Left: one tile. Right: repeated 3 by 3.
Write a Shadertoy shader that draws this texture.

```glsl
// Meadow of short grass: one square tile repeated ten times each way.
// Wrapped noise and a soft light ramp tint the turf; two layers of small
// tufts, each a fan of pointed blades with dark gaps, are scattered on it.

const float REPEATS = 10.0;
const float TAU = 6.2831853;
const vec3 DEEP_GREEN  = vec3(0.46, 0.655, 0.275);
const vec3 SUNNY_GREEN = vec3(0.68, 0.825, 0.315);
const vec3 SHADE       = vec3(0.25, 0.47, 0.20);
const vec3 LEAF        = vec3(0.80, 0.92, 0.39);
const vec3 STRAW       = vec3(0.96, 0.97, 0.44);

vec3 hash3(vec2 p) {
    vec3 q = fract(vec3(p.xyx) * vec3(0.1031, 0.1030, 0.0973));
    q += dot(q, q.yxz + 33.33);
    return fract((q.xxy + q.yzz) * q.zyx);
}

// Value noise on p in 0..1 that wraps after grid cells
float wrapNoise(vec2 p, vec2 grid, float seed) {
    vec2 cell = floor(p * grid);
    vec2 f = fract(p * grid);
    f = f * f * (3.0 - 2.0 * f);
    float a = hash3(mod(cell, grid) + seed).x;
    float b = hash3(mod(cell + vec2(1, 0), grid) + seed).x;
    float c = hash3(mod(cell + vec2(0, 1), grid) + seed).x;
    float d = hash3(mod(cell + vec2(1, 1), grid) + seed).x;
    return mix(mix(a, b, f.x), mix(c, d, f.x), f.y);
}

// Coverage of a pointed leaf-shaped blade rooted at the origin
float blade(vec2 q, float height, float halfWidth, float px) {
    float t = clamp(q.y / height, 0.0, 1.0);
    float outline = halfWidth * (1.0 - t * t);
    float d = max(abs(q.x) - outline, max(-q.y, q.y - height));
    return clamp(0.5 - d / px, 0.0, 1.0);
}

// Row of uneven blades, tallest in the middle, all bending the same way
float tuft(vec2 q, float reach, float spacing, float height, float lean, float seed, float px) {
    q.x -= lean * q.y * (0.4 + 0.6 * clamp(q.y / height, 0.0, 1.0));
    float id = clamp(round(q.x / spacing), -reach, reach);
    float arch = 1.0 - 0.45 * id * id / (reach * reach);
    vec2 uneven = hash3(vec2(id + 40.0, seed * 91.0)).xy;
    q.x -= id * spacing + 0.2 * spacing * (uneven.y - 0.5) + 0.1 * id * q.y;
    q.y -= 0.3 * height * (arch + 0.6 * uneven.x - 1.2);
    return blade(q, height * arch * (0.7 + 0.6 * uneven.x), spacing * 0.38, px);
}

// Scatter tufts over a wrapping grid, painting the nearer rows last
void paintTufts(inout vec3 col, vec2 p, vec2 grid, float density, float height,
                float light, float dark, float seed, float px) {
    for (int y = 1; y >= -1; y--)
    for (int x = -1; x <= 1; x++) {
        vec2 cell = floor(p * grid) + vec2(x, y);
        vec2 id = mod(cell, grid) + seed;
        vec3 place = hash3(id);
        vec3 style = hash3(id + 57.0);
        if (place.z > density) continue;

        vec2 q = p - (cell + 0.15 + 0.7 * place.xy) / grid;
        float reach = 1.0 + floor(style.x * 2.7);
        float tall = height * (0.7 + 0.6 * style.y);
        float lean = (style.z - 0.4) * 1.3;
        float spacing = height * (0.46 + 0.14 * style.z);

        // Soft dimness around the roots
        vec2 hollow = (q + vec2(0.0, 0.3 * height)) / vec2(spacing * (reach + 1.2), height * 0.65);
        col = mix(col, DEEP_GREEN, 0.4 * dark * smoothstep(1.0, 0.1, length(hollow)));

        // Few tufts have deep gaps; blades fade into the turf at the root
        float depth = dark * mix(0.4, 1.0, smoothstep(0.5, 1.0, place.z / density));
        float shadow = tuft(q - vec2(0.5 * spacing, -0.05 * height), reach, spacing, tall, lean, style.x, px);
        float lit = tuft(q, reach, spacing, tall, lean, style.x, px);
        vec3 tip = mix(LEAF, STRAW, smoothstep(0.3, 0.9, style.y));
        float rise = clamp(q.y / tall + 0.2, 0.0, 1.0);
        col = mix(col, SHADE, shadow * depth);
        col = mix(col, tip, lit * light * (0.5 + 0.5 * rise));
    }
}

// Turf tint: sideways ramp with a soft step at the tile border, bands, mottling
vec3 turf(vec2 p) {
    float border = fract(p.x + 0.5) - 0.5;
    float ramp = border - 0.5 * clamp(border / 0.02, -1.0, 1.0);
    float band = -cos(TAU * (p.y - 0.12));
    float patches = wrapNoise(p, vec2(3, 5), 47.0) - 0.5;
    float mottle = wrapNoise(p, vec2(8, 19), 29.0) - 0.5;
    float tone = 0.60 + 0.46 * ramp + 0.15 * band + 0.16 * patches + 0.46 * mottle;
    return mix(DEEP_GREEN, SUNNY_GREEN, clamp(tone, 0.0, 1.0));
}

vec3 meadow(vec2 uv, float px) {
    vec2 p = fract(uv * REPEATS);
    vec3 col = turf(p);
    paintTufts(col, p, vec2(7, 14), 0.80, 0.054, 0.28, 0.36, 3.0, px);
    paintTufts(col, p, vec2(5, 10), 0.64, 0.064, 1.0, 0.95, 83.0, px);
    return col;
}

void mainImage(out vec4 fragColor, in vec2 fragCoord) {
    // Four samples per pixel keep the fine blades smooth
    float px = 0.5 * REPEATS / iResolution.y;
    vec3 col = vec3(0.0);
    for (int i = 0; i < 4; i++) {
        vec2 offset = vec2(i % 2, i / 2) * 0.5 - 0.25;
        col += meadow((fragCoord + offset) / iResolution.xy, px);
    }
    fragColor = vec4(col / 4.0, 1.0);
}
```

◆ ◆ ◆ ◆ ◆ ◆ ◆

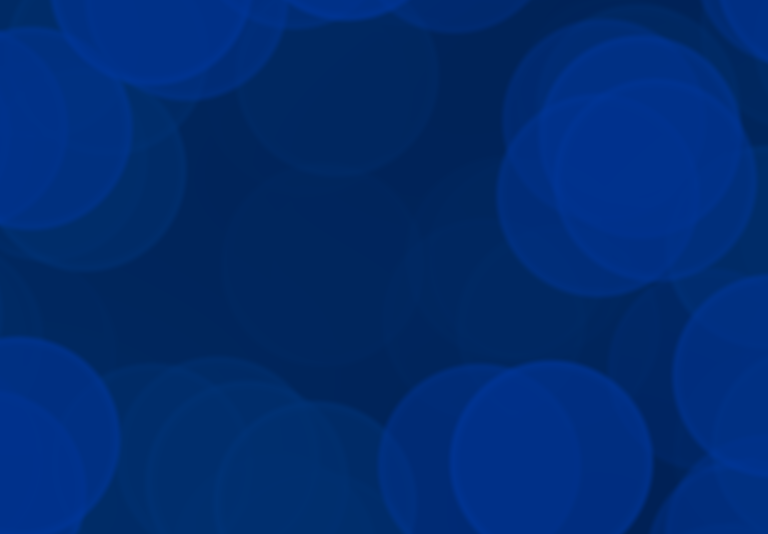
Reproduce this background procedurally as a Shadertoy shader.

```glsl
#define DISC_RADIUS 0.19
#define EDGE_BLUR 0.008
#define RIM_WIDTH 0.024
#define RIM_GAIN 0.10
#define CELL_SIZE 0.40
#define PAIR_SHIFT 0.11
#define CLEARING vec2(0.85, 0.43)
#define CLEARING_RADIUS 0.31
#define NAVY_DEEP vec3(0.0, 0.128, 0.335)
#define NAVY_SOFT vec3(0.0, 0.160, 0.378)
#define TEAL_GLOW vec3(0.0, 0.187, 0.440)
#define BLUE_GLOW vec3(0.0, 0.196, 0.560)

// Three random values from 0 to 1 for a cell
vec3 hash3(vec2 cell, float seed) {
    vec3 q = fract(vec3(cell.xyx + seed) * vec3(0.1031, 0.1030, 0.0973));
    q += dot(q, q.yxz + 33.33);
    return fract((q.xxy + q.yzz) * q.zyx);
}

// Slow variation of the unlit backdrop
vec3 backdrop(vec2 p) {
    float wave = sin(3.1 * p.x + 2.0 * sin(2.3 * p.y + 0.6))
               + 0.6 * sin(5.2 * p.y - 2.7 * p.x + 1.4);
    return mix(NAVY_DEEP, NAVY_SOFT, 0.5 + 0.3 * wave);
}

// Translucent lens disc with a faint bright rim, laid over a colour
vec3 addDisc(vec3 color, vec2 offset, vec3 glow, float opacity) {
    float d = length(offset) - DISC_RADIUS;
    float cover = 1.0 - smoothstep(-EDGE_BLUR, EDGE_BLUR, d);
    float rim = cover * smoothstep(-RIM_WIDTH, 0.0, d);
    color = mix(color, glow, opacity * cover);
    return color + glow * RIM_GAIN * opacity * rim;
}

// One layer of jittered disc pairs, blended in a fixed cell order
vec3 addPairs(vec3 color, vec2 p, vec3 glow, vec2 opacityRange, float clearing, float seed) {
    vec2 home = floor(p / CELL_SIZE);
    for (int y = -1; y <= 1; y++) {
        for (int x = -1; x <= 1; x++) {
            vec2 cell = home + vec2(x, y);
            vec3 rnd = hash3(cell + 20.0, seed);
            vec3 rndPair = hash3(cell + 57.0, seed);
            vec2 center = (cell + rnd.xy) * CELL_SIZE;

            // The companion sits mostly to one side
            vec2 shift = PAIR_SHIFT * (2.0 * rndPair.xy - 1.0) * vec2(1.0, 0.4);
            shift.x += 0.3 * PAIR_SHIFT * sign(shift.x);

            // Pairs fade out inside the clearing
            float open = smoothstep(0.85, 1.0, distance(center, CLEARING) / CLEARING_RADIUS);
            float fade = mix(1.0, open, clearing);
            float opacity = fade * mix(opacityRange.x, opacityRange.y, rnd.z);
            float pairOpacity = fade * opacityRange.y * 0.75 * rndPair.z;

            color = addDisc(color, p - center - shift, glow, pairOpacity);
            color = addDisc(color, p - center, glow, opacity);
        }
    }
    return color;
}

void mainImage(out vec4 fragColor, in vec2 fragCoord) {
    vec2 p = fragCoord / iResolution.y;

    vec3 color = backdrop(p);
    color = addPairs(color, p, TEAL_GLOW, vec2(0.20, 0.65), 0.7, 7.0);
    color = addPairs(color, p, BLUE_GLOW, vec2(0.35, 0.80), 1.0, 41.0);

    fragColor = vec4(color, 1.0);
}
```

◆ ◆ ◆ ◆ ◆ ◆ ◆

**Work instructions**
Where a line above contains the word "with", copy that line.

**Result**
// tufts, each a fan of pointed blades with dark gaps, are scattered on it.
// Turf tint: sideways ramp with a soft step at the tile border, bands, mottling
// Translucent lens disc with a faint bright rim, laid over a colour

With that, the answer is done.